Methods—To address this question, we have generated a novel tamoxifen-inducible cardiomyocyte-specific Runx1-deficient mouse. Mice were subjected to MI by means of coronary artery ligation. Cardiac remodeling and contractile function were assessed extensively at the whole heart, cardiomyocyte and molecular levels.
Results—Runx1 deficient mice were protected against adverse cardiac remodeling post-MI, maintaining ventricular wall thickness and contractile function. Furthermore, these mice lacked eccentric hypertrophy and their cardiomyocytes exhibited markedly improved calcium handling. At the mechanistic level, these effects were achieved through increased phosphorylation of phospholamban by PKA and relief of sarcoplasmic reticulum calcium pump (SERCA) inhibition. Enhanced SERCA activity in Runx1 deficient mice increased sarcoplasmic reticulum calcium content and sarcoplasmic reticulum-mediated calcium release, preserving cardiomyocyte contraction post-MI.

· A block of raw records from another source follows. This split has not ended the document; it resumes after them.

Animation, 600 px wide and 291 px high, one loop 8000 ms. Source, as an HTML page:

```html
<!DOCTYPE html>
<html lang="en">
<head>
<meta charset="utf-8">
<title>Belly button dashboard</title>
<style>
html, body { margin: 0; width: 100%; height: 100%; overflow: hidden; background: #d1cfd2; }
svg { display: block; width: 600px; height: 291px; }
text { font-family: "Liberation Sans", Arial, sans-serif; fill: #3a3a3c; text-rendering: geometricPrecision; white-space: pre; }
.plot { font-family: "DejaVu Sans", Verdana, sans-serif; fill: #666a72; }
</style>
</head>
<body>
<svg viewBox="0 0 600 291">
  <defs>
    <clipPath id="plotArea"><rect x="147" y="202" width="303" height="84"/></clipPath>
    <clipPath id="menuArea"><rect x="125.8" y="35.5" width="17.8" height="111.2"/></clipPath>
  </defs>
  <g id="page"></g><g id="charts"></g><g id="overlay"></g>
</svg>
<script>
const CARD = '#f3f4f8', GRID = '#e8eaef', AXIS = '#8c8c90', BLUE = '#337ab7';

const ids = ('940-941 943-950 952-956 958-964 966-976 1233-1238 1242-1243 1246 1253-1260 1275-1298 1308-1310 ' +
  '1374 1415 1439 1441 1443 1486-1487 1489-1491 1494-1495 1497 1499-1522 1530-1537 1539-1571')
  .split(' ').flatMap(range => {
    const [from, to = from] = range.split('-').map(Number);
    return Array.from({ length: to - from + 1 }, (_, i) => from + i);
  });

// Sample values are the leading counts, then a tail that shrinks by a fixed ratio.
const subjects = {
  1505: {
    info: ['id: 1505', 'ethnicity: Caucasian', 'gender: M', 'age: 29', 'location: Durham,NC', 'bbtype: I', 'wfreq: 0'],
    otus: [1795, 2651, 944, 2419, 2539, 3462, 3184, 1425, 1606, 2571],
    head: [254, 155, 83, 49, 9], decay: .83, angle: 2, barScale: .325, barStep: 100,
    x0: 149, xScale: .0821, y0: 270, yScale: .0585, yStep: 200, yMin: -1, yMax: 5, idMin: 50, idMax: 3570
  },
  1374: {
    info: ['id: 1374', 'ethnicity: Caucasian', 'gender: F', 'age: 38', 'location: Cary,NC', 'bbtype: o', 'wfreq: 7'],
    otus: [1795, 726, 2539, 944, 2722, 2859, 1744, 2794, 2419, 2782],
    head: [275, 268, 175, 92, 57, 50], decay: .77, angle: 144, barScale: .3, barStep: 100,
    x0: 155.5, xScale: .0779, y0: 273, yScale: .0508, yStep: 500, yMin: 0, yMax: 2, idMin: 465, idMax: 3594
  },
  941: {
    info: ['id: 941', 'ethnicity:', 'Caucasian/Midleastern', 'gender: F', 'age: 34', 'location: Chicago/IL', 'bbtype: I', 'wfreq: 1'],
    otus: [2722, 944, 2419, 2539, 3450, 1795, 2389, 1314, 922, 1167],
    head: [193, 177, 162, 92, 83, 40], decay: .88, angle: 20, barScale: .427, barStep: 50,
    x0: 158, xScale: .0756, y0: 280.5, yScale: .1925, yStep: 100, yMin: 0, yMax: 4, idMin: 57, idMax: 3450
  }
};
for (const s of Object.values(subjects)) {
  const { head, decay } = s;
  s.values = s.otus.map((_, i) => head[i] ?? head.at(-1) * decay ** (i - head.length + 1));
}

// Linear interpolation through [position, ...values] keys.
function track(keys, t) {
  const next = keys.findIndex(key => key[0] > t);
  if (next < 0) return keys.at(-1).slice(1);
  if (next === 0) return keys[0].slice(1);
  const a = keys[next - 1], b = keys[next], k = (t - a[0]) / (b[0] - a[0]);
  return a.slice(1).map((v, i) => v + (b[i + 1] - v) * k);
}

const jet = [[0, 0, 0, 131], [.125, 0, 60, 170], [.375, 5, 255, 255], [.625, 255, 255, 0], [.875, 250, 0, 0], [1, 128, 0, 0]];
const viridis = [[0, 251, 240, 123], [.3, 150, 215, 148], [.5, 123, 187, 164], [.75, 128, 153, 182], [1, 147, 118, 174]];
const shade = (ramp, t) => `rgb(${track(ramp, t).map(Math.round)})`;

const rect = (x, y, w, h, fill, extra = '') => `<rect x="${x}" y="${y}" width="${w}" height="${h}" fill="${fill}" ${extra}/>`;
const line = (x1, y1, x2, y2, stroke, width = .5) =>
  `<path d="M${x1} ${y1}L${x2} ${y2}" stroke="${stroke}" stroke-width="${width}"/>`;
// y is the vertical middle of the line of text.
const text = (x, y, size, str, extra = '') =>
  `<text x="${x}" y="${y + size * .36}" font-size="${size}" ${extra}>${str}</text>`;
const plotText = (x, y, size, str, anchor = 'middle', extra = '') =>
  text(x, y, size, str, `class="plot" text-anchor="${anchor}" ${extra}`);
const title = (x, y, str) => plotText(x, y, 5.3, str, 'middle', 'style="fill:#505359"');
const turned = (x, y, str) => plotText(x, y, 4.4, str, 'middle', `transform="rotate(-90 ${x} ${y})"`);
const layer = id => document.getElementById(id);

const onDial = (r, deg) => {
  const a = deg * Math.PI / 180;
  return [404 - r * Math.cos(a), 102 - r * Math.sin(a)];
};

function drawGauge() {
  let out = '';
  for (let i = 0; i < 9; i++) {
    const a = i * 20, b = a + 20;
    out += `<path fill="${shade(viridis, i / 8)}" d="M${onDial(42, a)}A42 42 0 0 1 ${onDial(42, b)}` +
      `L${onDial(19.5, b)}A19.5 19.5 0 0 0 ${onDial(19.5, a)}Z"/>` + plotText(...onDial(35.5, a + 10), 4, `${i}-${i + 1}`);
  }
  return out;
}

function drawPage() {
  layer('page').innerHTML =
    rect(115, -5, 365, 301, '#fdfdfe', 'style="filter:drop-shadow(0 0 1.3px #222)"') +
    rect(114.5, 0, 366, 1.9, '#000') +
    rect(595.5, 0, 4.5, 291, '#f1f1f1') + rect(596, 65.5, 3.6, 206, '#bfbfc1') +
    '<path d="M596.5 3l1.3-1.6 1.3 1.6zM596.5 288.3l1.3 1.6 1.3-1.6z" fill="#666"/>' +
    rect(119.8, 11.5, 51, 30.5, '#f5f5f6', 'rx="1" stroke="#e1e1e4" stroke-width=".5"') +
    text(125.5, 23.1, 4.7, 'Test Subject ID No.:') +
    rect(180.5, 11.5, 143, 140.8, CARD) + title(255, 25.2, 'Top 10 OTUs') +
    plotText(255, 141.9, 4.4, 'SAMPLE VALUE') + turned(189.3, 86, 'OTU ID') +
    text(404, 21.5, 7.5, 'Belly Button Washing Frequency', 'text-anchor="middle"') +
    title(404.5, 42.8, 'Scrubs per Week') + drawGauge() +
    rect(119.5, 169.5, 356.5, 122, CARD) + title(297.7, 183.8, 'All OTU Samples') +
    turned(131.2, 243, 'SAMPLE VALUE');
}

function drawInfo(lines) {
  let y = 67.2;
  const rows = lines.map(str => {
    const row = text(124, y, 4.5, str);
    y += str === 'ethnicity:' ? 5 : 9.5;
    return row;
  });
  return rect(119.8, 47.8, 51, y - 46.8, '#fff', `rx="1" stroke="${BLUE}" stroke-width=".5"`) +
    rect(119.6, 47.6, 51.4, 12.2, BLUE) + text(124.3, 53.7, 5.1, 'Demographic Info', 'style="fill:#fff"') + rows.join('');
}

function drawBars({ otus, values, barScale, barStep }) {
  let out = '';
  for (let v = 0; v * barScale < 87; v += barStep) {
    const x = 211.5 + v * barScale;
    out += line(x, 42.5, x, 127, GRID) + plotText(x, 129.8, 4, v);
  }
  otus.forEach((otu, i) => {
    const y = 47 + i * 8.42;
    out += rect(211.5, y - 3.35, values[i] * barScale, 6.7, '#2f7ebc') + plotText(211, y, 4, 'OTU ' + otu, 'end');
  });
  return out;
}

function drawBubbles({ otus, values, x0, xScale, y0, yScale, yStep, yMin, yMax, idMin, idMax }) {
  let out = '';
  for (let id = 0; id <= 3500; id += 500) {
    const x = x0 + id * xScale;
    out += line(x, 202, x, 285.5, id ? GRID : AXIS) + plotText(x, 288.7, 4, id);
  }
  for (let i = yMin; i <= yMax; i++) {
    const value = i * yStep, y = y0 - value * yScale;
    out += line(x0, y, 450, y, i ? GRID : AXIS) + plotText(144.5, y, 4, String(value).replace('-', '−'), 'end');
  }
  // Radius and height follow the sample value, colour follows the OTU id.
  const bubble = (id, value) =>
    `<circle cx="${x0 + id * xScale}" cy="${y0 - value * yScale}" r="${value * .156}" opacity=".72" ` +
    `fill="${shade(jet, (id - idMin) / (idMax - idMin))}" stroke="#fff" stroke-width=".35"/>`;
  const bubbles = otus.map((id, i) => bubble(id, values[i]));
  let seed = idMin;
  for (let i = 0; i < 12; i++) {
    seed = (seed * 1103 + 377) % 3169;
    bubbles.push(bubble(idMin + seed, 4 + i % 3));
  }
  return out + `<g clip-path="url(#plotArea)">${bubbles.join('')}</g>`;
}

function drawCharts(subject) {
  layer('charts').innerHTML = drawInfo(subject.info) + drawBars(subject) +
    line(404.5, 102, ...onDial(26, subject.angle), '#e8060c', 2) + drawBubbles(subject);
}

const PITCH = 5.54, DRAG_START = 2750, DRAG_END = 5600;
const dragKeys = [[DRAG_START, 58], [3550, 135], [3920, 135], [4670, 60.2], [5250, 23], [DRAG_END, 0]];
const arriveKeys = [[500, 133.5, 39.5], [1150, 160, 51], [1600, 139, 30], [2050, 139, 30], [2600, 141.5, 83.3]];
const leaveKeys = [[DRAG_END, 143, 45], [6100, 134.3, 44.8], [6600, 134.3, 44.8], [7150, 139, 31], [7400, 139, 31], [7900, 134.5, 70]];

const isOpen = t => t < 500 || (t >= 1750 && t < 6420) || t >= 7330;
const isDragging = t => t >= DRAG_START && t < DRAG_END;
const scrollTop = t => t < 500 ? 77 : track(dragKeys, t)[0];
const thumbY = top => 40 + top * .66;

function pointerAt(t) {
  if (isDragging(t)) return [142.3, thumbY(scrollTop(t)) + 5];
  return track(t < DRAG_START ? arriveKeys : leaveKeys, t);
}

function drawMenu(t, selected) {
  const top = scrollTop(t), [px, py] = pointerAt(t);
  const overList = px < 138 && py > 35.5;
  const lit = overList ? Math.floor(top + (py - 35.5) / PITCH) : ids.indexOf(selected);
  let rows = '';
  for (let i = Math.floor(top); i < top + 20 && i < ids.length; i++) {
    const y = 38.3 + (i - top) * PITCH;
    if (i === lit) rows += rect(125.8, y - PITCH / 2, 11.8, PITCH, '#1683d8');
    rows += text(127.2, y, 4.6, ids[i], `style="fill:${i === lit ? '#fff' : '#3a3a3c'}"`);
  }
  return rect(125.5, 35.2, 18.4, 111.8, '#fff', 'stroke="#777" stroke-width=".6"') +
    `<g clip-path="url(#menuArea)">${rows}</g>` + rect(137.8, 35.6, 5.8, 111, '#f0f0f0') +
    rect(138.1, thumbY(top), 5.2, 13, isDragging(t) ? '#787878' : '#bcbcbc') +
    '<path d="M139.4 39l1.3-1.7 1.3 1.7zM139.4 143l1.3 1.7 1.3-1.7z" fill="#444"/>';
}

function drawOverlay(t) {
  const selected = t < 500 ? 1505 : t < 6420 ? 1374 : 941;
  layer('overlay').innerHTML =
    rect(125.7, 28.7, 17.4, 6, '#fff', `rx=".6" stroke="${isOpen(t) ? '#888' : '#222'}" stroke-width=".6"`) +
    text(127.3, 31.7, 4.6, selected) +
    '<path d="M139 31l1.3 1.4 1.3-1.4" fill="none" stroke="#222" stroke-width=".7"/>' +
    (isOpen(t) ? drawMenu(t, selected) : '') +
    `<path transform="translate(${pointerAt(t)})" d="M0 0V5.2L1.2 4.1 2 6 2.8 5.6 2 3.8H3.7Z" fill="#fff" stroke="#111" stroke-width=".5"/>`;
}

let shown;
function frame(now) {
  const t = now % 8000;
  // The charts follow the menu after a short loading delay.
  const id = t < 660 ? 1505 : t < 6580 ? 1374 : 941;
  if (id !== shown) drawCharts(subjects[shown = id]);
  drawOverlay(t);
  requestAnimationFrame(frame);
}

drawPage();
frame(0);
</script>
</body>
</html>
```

Conclusions—Our data identified Runx1 as a novel therapeutic target with translational potential to counteract the effects of adverse cardiac remodeling, thereby improving survival and quality of life among patients with MI.
- cardiac myocyte
- calcium regulation
- excitation-contraction coupling